[Record excerpts]:
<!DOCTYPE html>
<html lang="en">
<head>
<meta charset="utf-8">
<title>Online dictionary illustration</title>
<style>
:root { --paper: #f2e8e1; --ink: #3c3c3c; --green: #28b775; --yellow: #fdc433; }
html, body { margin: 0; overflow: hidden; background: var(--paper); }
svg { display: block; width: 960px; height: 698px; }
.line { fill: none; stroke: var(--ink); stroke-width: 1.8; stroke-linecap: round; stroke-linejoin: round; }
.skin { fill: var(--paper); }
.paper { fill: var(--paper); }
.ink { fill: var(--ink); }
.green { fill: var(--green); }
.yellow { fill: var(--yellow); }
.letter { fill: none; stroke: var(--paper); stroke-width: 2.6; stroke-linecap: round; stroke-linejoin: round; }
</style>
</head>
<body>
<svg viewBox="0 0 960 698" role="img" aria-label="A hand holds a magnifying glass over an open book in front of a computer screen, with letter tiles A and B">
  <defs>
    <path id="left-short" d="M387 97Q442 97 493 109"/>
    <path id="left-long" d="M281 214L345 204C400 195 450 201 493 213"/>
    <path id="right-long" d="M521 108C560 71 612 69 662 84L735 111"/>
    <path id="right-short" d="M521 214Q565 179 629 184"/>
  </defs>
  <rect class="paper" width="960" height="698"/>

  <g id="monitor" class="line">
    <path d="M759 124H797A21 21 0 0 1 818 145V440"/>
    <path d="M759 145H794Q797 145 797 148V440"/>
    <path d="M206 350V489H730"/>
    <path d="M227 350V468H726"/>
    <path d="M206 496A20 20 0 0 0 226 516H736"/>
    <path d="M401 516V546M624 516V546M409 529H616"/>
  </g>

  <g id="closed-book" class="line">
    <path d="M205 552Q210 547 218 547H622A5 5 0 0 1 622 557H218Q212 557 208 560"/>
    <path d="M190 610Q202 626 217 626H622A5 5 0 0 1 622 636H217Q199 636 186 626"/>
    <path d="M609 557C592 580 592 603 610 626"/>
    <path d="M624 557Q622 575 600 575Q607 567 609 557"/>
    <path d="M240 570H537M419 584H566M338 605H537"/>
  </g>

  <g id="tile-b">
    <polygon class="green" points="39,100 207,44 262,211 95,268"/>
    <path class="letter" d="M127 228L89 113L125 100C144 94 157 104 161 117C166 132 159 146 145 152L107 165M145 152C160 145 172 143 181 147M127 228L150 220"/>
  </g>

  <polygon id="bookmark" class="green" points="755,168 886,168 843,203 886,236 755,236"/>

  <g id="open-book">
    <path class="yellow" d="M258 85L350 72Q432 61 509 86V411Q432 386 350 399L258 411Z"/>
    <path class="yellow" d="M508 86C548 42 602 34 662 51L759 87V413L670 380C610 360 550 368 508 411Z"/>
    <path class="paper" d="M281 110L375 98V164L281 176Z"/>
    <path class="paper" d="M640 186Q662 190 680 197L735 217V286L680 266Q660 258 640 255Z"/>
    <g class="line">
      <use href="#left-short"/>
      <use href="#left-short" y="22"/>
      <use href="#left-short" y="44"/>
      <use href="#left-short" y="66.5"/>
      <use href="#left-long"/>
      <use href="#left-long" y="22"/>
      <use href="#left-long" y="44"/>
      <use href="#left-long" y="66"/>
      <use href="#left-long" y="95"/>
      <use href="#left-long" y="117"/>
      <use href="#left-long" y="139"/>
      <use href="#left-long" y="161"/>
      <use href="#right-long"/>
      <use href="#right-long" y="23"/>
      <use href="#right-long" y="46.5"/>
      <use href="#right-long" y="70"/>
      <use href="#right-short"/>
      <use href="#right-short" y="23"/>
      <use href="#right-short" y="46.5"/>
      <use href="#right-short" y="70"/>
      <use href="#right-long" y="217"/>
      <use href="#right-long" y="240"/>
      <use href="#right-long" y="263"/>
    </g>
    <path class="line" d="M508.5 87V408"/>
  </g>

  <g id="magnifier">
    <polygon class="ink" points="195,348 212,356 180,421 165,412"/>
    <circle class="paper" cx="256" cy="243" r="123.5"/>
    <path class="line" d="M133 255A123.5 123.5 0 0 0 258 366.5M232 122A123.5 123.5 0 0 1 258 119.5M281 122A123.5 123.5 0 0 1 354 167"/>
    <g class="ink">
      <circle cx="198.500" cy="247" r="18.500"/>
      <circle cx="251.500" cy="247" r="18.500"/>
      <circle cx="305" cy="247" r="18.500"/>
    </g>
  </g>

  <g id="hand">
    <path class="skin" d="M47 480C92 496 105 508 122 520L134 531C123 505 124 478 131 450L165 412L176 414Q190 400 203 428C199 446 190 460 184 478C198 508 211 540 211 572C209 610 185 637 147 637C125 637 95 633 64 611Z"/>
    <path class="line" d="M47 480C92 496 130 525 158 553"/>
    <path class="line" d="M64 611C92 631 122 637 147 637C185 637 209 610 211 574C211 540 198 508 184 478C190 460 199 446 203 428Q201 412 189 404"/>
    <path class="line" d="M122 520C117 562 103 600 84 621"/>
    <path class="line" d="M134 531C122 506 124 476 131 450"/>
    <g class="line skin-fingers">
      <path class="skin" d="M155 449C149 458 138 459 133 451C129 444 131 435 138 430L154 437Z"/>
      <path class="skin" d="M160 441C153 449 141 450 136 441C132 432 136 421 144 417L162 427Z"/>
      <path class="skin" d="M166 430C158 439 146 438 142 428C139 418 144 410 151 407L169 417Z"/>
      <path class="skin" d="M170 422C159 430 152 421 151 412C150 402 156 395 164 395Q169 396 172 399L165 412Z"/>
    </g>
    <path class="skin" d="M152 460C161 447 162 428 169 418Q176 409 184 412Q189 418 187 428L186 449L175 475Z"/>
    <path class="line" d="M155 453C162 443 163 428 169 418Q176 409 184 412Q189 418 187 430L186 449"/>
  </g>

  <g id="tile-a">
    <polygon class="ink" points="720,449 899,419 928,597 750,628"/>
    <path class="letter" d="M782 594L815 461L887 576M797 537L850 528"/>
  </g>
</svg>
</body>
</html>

[Problem details]: Extract every line above exactly as it stands.

[Response]:
<!DOCTYPE html>
<html lang="en">
<head>
<meta charset="utf-8">
<title>Online dictionary illustration</title>
<style>
:root { --paper: #f2e8e1; --ink: #3c3c3c; --green: #28b775; --yellow: #fdc433; }
html, body { margin: 0; overflow: hidden; background: var(--paper); }
svg { display: block; width: 960px; height: 698px; }
.line { fill: none; stroke: var(--ink); stroke-width: 1.8; stroke-linecap: round; stroke-linejoin: round; }
.skin { fill: var(--paper); }
.paper { fill: var(--paper); }
.ink { fill: var(--ink); }
.green { fill: var(--green); }
.yellow { fill: var(--yellow); }
.letter { fill: none; stroke: var(--paper); stroke-width: 2.6; stroke-linecap: round; stroke-linejoin: round; }
</style>
</head>
<body>
<svg viewBox="0 0 960 698" role="img" aria-label="A hand holds a magnifying glass over an open book in front of a computer screen, with letter tiles A and B">
  <defs>
    <path id="left-short" d="M387 97Q442 97 493 109"/>
    <path id="left-long" d="M281 214L345 204C400 195 450 201 493 213"/>
    <path id="right-long" d="M521 108C560 71 612 69 662 84L735 111"/>
    <path id="right-short" d="M521 214Q565 179 629 184"/>
  </defs>
  <rect class="paper" width="960" height="698"/>

  <g id="monitor" class="line">
    <path d="M759 124H797A21 21 0 0 1 818 145V440"/>
    <path d="M759 145H794Q797 145 797 148V440"/>
    <path d="M206 350V489H730"/>
    <path d="M227 350V468H726"/>
    <path d="M206 496A20 20 0 0 0 226 516H736"/>
    <path d="M401 516V546M624 516V546M409 529H616"/>
  </g>

  <g id="closed-book" class="line">
    <path d="M205 552Q210 547 218 547H622A5 5 0 0 1 622 557H218Q212 557 208 560"/>
    <path d="M190 610Q202 626 217 626H622A5 5 0 0 1 622 636H217Q199 636 186 626"/>
    <path d="M609 557C592 580 592 603 610 626"/>
    <path d="M624 557Q622 575 600 575Q607 567 609 557"/>
    <path d="M240 570H537M419 584H566M338 605H537"/>
  </g>

  <g id="tile-b">
    <polygon class="green" points="39,100 207,44 262,211 95,268"/>
    <path class="letter" d="M127 228L89 113L125 100C144 94 157 104 161 117C166 132 159 146 145 152L107 165M145 152C160 145 172 143 181 147M127 228L150 220"/>
  </g>

  <polygon id="bookmark" class="green" points="755,168 886,168 843,203 886,236 755,236"/>

  <g id="open-book">
    <path class="yellow" d="M258 85L350 72Q432 61 509 86V411Q432 386 350 399L258 411Z"/>
    <path class="yellow" d="M508 86C548 42 602 34 662 51L759 87V413L670 380C610 360 550 368 508 411Z"/>
    <path class="paper" d="M281 110L375 98V164L281 176Z"/>
    <path class="paper" d="M640 186Q662 190 680 197L735 217V286L680 266Q660 258 640 255Z"/>
    <g class="line">
      <use href="#left-short"/>
      <use href="#left-short" y="22"/>
      <use href="#left-short" y="44"/>
      <use href="#left-short" y="66.5"/>
      <use href="#left-long"/>
      <use href="#left-long" y="22"/>
      <use href="#left-long" y="44"/>
      <use href="#left-long" y="66"/>
      <use href="#left-long" y="95"/>
      <use href="#left-long" y="117"/>
      <use href="#left-long" y="139"/>
      <use href="#left-long" y="161"/>
      <use href="#right-long"/>
      <use href="#right-long" y="23"/>
      <use href="#right-long" y="46.5"/>
      <use href="#right-long" y="70"/>
      <use href="#right-short"/>
      <use href="#right-short" y="23"/>
      <use href="#right-short" y="46.5"/>
      <use href="#right-short" y="70"/>
      <use href="#right-long" y="217"/>
      <use href="#right-long" y="240"/>
      <use href="#right-long" y="263"/>
    </g>
    <path class="line" d="M508.5 87V408"/>
  </g>

  <g id="magnifier">
    <polygon class="ink" points="195,348 212,356 180,421 165,412"/>
    <circle class="paper" cx="256" cy="243" r="123.5"/>
    <path class="line" d="M133 255A123.5 123.5 0 0 0 258 366.5M232 122A123.5 123.5 0 0 1 258 119.5M281 122A123.5 123.5 0 0 1 354 167"/>
    <g class="ink">
      <circle cx="198.500" cy="247" r="18.500"/>
      <circle cx="251.500" cy="247" r="18.500"/>
      <circle cx="305" cy="247" r="18.500"/>
    </g>
  </g>

  <g id="hand">
    <path class="skin" d="M47 480C92 496 105 508 122 520L134 531C123 505 124 478 131 450L165 412L176 414Q190 400 203 428C199 446 190 460 184 478C198 508 211 540 211 572C209 610 185 637 147 637C125 637 95 633 64 611Z"/>
    <path class="line" d="M47 480C92 496 130 525 158 553"/>
    <path class="line" d="M64 611C92 631 122 637 147 637C185 637 209 610 211 574C211 540 198 508 184 478C190 460 199 446 203 428Q201 412 189 404"/>
    <path class="line" d="M122 520C117 562 103 600 84 621"/>
    <path class="line" d="M134 531C122 506 124 476 131 450"/>
    <g class="line skin-fingers">
      <path class="skin" d="M155 449C149 458 138 459 133 451C129 444 131 435 138 430L154 437Z"/>
      <path class="skin" d="M160 441C153 449 141 450 136 441C132 432 136 421 144 417L162 427Z"/>
      <path class="skin" d="M166 430C158 439 146 438 142 428C139 418 144 410 151 407L169 417Z"/>
      <path class="skin" d="M170 422C159 430 152 421 151 412C150 402 156 395 164 395Q169 396 172 399L165 412Z"/>
    </g>
    <path class="skin" d="M152 460C161 447 162 428 169 418Q176 409 184 412Q189 418 187 428L186 449L175 475Z"/>
    <path class="line" d="M155 453C162 443 163 428 169 418Q176 409 184 412Q189 418 187 430L186 449"/>
  </g>

  <g id="tile-a">
    <polygon class="ink" points="720,449 899,419 928,597 750,628"/>
    <path class="letter" d="M782 594L815 461L887 576M797 537L850 528"/>
  </g>
</svg>
</body>
</html>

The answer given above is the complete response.